Many years ago, while running along the Lake Michigan shoreline late on an evening in January, a feathered ghost appeared on top of a flag pole. It was the first time I had ever seen a snowy owl (Bubo scandiacus) and it stopped me in my tracks. This was the spark on that frozen night that lighted my fire of curiosity about birds. This winter, snowy owls have left their Arctic homes in record numbers, causing one of the largest irruptions (sudden increase) in northern Illinois in decades.

Although it seems natural to correlate the arrival of these boreal birds with the extremely cold, snowy winter northern Illinois is having, experts say the motivator is more likely linked to food. On their Arctic breeding grounds, snowy owls feast under 24-hour sunshine. Their food of choice is lemmings, small mammals with an extremely cyclical population. Bird expert Kenn Kaufman explains in a recent Audubon magazine article, that when the lemming population explodes, like it did last summer in northern Quebec, snowy owls have great breeding success, producing large broods of up to 11 chicks. As these chicks quickly grow into juvenile birds, the competition grows for the now dwindling numbers of lemmings. Thus, the young birds get nudged further and further away to find a meal, resulting in them moving to areas that mimic their treeless tundra home, such as the Lake Michigan shoreline. Continue reading

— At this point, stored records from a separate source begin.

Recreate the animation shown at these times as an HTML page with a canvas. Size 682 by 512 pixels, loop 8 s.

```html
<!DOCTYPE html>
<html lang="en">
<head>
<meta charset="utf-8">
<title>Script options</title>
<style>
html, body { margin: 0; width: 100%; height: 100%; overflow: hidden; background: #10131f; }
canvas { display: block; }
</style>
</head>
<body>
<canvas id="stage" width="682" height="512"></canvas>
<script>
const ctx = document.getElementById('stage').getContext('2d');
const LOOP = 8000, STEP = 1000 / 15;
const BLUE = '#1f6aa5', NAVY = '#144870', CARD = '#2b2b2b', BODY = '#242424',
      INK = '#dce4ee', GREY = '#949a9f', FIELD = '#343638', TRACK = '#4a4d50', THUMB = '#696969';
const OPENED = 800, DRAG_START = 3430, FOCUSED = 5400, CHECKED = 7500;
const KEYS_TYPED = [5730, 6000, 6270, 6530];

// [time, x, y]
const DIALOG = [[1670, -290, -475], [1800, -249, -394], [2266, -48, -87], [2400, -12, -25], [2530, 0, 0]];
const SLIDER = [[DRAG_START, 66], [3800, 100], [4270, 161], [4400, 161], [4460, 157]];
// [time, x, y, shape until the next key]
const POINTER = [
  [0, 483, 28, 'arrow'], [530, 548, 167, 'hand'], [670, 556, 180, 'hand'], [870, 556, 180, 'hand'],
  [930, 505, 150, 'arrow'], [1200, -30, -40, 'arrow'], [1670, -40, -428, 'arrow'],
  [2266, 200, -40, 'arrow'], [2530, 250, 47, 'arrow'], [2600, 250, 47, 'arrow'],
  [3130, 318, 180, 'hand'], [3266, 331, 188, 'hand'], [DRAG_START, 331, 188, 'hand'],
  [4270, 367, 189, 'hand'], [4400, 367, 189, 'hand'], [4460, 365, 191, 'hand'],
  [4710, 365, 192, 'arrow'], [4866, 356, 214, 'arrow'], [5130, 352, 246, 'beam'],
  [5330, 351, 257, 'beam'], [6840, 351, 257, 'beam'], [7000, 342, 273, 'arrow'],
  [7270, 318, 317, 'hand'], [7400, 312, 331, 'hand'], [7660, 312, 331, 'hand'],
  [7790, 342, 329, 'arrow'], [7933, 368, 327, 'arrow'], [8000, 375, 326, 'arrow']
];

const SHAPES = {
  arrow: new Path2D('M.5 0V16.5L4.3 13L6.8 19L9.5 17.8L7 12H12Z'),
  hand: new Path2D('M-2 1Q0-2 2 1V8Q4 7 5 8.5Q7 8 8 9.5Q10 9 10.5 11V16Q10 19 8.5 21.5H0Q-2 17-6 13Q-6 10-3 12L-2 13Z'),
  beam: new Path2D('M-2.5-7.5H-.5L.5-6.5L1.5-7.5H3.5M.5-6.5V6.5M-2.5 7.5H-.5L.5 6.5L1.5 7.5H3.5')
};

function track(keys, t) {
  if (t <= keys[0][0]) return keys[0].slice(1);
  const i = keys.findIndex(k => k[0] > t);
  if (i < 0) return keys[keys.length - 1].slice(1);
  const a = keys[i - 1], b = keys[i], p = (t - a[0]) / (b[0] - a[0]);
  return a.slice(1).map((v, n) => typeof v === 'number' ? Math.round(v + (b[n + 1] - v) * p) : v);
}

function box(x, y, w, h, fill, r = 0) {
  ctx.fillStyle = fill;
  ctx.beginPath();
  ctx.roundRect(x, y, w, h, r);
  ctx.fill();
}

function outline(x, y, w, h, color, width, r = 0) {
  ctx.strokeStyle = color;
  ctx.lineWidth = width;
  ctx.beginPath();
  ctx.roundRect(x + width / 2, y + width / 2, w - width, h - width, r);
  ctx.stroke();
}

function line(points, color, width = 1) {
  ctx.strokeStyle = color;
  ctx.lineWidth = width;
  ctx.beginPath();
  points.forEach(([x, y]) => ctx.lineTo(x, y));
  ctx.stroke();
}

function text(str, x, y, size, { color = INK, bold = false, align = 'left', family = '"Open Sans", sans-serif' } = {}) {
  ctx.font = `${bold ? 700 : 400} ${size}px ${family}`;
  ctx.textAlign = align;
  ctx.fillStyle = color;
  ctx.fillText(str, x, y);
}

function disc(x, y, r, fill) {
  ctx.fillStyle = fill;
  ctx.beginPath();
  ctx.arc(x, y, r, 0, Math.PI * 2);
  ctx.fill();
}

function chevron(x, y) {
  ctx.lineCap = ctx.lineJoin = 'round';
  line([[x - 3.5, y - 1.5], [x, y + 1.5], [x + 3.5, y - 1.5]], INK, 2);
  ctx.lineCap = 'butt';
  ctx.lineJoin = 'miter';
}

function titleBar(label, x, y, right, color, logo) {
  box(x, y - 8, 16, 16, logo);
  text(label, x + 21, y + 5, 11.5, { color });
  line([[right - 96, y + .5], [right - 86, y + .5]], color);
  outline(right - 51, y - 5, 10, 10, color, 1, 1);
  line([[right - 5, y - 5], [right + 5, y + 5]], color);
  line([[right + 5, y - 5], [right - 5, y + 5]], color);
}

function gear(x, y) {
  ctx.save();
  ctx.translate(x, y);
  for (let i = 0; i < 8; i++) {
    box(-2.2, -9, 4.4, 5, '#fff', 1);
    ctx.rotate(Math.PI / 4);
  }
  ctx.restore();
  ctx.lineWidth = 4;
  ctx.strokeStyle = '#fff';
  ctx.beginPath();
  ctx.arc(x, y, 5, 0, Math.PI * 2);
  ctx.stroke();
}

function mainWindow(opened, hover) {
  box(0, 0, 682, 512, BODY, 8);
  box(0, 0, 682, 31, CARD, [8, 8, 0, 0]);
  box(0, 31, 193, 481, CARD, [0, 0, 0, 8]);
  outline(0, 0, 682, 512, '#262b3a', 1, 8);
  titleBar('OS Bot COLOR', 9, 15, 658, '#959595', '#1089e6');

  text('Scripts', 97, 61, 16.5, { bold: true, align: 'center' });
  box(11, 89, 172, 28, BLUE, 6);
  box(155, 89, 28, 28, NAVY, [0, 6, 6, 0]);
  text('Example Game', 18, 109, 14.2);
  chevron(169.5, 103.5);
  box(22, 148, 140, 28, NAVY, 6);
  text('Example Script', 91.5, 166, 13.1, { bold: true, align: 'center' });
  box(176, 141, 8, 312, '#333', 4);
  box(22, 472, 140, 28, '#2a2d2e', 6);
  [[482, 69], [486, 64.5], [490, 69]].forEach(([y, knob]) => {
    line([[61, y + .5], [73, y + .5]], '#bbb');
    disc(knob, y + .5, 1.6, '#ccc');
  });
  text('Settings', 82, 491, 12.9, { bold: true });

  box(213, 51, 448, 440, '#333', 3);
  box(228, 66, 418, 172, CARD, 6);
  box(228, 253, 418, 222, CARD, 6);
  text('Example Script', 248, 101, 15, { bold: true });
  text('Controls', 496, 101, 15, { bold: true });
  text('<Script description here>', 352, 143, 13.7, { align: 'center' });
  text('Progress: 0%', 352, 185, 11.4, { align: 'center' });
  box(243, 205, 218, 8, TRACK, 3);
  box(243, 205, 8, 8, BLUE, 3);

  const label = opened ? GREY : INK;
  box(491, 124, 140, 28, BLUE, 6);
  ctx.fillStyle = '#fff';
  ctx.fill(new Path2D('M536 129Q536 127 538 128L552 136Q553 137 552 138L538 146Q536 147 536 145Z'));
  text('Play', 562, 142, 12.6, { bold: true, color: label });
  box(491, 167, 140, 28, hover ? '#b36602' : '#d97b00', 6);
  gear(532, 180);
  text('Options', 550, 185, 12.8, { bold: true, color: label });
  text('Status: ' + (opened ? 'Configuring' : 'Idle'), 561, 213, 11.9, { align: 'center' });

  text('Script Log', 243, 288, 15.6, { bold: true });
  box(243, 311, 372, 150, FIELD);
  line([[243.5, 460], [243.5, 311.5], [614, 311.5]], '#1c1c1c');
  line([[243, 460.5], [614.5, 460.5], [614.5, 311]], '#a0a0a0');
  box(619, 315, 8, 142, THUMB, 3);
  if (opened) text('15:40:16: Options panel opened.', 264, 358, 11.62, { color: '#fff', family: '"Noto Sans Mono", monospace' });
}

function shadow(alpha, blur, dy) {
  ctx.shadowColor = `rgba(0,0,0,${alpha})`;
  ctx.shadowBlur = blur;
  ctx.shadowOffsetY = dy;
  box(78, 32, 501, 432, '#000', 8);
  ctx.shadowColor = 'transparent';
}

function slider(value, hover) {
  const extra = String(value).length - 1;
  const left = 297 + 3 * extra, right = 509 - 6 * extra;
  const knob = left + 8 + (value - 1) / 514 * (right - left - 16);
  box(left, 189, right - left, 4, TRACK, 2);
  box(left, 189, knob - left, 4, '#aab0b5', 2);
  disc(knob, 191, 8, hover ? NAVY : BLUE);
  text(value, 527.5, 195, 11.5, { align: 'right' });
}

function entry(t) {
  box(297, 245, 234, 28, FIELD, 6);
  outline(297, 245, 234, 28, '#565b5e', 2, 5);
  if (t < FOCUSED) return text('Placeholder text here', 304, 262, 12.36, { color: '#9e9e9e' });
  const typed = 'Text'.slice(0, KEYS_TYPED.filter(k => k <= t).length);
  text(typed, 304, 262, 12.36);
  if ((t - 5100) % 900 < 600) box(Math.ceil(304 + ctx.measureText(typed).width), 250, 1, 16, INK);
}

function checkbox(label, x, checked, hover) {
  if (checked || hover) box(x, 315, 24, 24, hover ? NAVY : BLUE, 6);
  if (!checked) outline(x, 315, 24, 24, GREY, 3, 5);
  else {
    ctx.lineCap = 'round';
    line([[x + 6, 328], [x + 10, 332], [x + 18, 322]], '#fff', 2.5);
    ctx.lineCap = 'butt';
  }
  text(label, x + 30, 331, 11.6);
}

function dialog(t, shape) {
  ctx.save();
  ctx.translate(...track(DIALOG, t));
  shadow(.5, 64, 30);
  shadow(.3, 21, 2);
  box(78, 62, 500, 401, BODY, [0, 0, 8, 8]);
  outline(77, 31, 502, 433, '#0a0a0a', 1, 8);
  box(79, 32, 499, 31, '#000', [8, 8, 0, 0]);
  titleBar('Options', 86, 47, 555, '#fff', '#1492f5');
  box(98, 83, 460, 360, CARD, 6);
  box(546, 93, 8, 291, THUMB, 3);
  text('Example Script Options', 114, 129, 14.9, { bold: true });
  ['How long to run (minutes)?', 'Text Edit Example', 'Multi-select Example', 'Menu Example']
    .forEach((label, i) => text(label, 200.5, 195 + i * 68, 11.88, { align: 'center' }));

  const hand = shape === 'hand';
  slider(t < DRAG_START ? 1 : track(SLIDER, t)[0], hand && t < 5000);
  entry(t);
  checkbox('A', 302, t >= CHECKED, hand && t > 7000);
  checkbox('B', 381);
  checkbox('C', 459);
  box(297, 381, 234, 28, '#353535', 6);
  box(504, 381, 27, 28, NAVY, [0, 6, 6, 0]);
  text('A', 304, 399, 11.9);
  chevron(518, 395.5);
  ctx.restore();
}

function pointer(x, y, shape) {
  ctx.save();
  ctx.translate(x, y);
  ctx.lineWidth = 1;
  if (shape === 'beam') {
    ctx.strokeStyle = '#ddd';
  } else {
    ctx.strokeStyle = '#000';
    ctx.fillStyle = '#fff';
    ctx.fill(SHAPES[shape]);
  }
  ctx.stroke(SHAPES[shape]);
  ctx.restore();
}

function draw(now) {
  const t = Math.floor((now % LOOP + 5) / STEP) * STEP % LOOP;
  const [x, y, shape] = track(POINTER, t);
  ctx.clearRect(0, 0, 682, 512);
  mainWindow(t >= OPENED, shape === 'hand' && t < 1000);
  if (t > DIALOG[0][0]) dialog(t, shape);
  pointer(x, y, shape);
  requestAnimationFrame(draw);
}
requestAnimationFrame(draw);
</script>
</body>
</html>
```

“Kwirr, churr, cha-cha-cha”

Walking through the woods in late fall, everything seems to be settling in—the colors calming to variations of brown, the dull roar of the wind the only sound. That is, until the staccato “cha-cha-cha” call of a red-bellied woodpecker breaks the lull of the wind, and a tiny black and white tuxedo (complete with a red cap) flashes past me, announcing the bird’s entrance into the woods.

Red-bellied woodpeckers (Melanerpes carolinus) are year-round residents of Lake County, Illinois. The sounds and sights of these birds in the woodlands and at backyard feeders command attention, especially against the bland backdrop of late autumn and early winter. Like its six fellow species of woodpeckers in Illinois, the red-bellied woodpecker excavates holes, commonly called cavities, in trees for nesting and shelter—all the while snacking away on the tiny critters crawling under the bark. Continue reading

Warbler fever

Birding fever hit a high this past weekend in natural areas throughout northern Illinois. Birders flocked in throngs with binoculars strung on their necks like potential Olympic medals and a hope of spotting some of the most coveted migratory birds— wood-warblers. Members of the family Parulidae, wood-warblers are the colorful jewels of migration from the sapphire blue of a cerulean warbler (Setophaga cerulea) to the amber orange of a Blackburnian warbler (Setophaga fusca). Yet, as these birds flit about in the treetops, no color is as visually striking as the lemony-yellow citrine that adorns so many warblers as they pass through our area on a flyway. Once these impish birds reach their destinations (as far as northern Canada for some species) and breed, they will molt their flamboyant plumage and become far less conspicuous, which is why seeing them in the spring is considered such a prize for birders.  Continue reading

Glimpses from the car window, bootprints on the trail

Like most of you reading this, my life is busy. Even though I work outdoors in the forest preserves, not all of my nature experiences occur there. Many days I have to take the glimpses of nature where I can get them. On my drive home from work last week, glancing at the “not-so-glamorous” retention pond next to the tollway, I spotted my first hooded merganser of the year. I knew the gang was back, although some of them not for long. This “gang” I’m referring to is the group of migratory waterfowl that show up here in the early spring during migration en route to their final destinations further north. With names like horned grebe, American wigeon, northern shoveler, and gadwall (just a few of the species seen in the past few days at Independence Grove Forest Preserve, here is the complete list), who wouldn’t want to meet this cast of characters?

This time of year is the perfect opportunity to take a peek at some fascinating birds close to home. Continue reading